Suffocating the press

Published December 18, 2021

THE World Press Freedom Index Report 2021 compiled by Reporters Sans Frontières this week paints a dark and foreboding picture of global press freedoms. Two of the four deadliest countries for journalists — India and Afghanistan — are from South Asia. The NGO also said that though the number of journalist killings has gone down somewhat, with 46 dead as compared to the previous year’s 50, the number of journalists being detained “has never been this high since RSF began publishing its annual round-up in 1995”. This points to the menacing environment in which journalists all over the world continue to operate and publish their work. According to the report, 488 journalists and media workers are in prison as of mid-December 2021, which is 20pc more than at the same time last year. The report paints a sorry picture of South Asia, where intimidation of journalists continues unabated. In India in particular, too many activists and journalists who have not toed the Modi government line have been vilified, hounded and punished. In an Afghanistan now under Taliban rule, the threats to mediapersons, particularly women, are amplified.

While the report marks a slight improvement in Pakistan, the reality is that the environment for journalists remains toxic. The proposed Pakistan Media Development Authority bodes ill for the future of press freedom. And the reality of working in the media — where critics are kept off air or hounded and media workers fear for their jobs — is ugly. The report points out that while the Pakistani media has a long tradition of being lively, it has become a key target for the “deep state”, which “exercises a significant degree of control over the civilian executive”. It also notes the influence of the establishment over the media “has increased dramatically since Imran Khan became prime minister in July 2018”. It cites instances of “brazen censorship” through the restricting of newspaper distribution, threats to pull advertising and jamming television signals. “Journalists who dared to broach subjects deemed off limits … have been subjected to harassment campaigns”, the report says, adding that several were abducted last year and warned to stop covering unwelcome stories or they would not be found alive.

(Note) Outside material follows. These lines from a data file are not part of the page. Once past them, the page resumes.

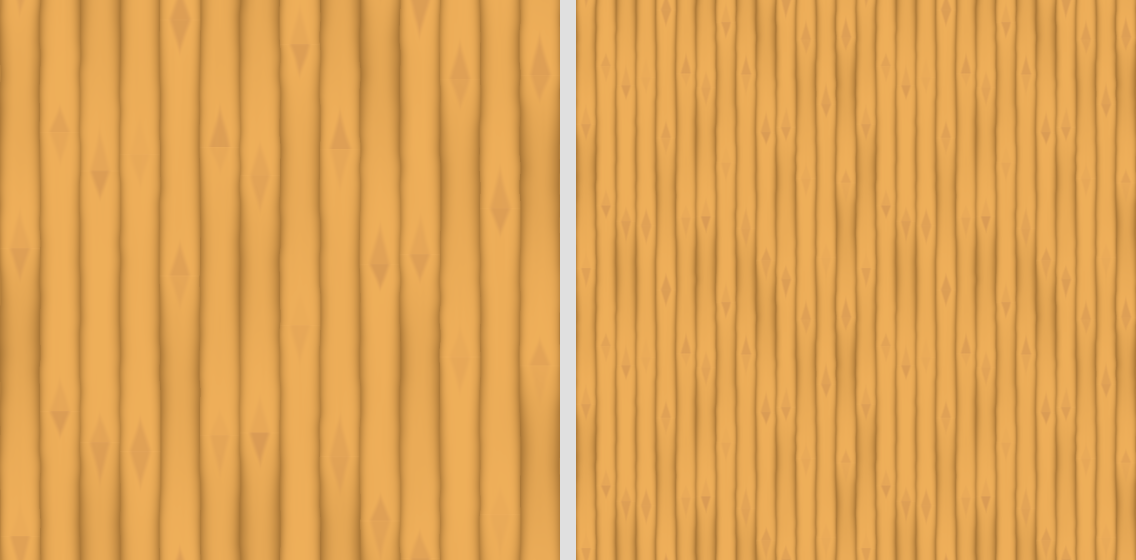
Left: one tile. Right: repeated 2 by 2.
Give the GLSL for this texture, as a WebGL 1 fragment shader.

```glsl
precision highp float;

// A wall of upright bamboo canes, fourteen across, each cut by two nodes.
// Every cane is a shaded column whose dark rims thin out near its nodes;
// hashes vary node heights, tone and the soft tapered marks at each node.

uniform vec2 u_resolution;

const float CANES = 14.0;
const float PI = 3.14159265;
const vec3 LIGHT = vec3(0.935, 0.685, 0.350);
const vec3 SHADOW = vec3(0.635, 0.440, 0.195);
const vec3 MARK = vec3(0.845, 0.600, 0.325);

float hash(vec2 p) {
  return fract(sin(dot(p, vec2(127.1, 311.7))) * 43758.5453);
}

// Value noise that wraps after a whole number of cells.
float noise(vec2 p, vec2 period) {
  vec2 cell = floor(p);
  vec2 f = fract(p);
  f = f * f * (3.0 - 2.0 * f);
  vec2 a = mod(cell, period);
  vec2 b = mod(cell + 1.0, period);
  return mix(mix(hash(a), hash(vec2(b.x, a.y)), f.x),
             mix(hash(vec2(a.x, b.y)), hash(b), f.x), f.y);
}

float tiledNoise(vec2 uv, vec2 cells) {
  return noise(uv * cells, cells);
}

// Position inside a segment: x = height above the lower node,
// y = segment length, z = segment index (0 or 1).
vec3 segmentAt(float cane, float y) {
  float start = hash(vec2(cane, 3.0));
  float split = 0.5 + 0.1 * (hash(vec2(cane, 8.0)) - 0.5);
  float h = fract(y - start);
  float upper = step(split, h);
  return vec3(h - upper * split, mix(split, 1.0 - split, upper), upper);
}

// Soft triangle, widest at the node and narrowing away from it.
float nodeMark(float across, float dist, float reach) {
  float halfWidth = 0.66 * (1.0 - dist / reach);
  return smoothstep(0.0, 0.32, halfWidth - across);
}

vec3 bamboo(vec2 uv) {
  // Slightly uneven cane outlines
  float wobble = tiledNoise(uv, vec2(CANES, 30.0)) - 0.5;
  float x = uv.x * CANES + 0.035 * wobble;
  float cane = mod(floor(x), CANES);
  float across = abs(2.0 * fract(x) - 1.0);

  vec3 seg = segmentAt(cane, uv.y);
  vec2 seed = vec2(cane, 20.0 + 7.0 * seg.z);
  float along = seg.x / seg.y;
  float tone = hash(seed);

  // Shade is deepest between nodes, leaning towards the upper end
  float bow = sin(PI * pow(along, mix(1.0, 1.9, tone)));
  float depth = bow * mix(0.55, 1.0, tone);
  float rim = pow(across, mix(5.5, 2.2, depth)) * mix(0.62, 0.92, depth);
  float shade = rim + 0.17 * depth * tone * (1.0 - rim);

  // Fine lengthwise fibres and broad mottling
  shade += 0.022 * (tiledNoise(uv, vec2(168.0, 9.0)) - 0.5);
  shade += 0.035 * (tiledNoise(uv, vec2(28.0, 8.0)) - 0.5);
  vec3 color = mix(LIGHT, SHADOW, clamp(shade, 0.0, 1.0));

  // Marks on both ends of the segment, each with its own strength
  float below = seg.y - seg.x;
  float reach = mix(0.055, 0.09, hash(seed + 1.0));
  float marks = nodeMark(across, seg.x, reach) * mix(0.1, 0.75, hash(seed + 2.0))
              + nodeMark(across, below, reach) * mix(0.2, 0.9, hash(seed + 3.0));
  color = mix(color, MARK, min(marks, 1.0));

  // Faint lip just under each node
  float lip = 1.0 - smoothstep(0.0, 0.003, below);
  return color + 0.012 * lip;
}

void main() {
  // Average four samples per pixel to smooth seams and node lines
  vec3 sum = vec3(0.0);
  for (int i = 0; i < 2; i++) {
    for (int j = 0; j < 2; j++) {
      vec2 offset = 0.5 * vec2(float(i), float(j)) - 0.25;
      sum += bamboo((gl_FragCoord.xy + offset) / u_resolution);
    }
  }
  gl_FragColor = vec4(sum * 0.25, 1.0);
}
```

By all accounts, this is a deadly and suffocating environment for journalists which points to a democracy in name only. Mr Khan and his government must reflect on the legacy they will leave behind for press freedom, and stop treating journalists as the enemy.

Published in Dawn, December 18th, 2021

Opinion

Editorial

A new operation
Updated 25 Jun, 2024

A new operation

Clear deterrent action is needed against terrorist groups, but without upending the lives of people in the affected areas.
Power theft
25 Jun, 2024

Power theft

FEDERAL Energy Minister Awais Leghari’s statement during a TV interview that electricity theft amounts to Rs600bn ...
Fatal air
25 Jun, 2024

Fatal air

TOXIC air can cost us our children. It causes life-threatening illnesses, inflicts lifelong damage and leads to ...
Time for dialogue
Updated 24 Jun, 2024

Time for dialogue

If the PML-N and PTI remain mired in mutual acrimony, an ever-widening gap will continue to allow non-political forces to assert themselves.
Property taxes
24 Jun, 2024

Property taxes

ACCORDING to reports in the local media, along with the higher taxes imposed on real estate in the recent budget, ...
Fierce heat
24 Jun, 2024

Fierce heat

CLIMATE change is unfolding as predicted by experts: savage heat, melting glaciers, extreme rainfall, drought, ...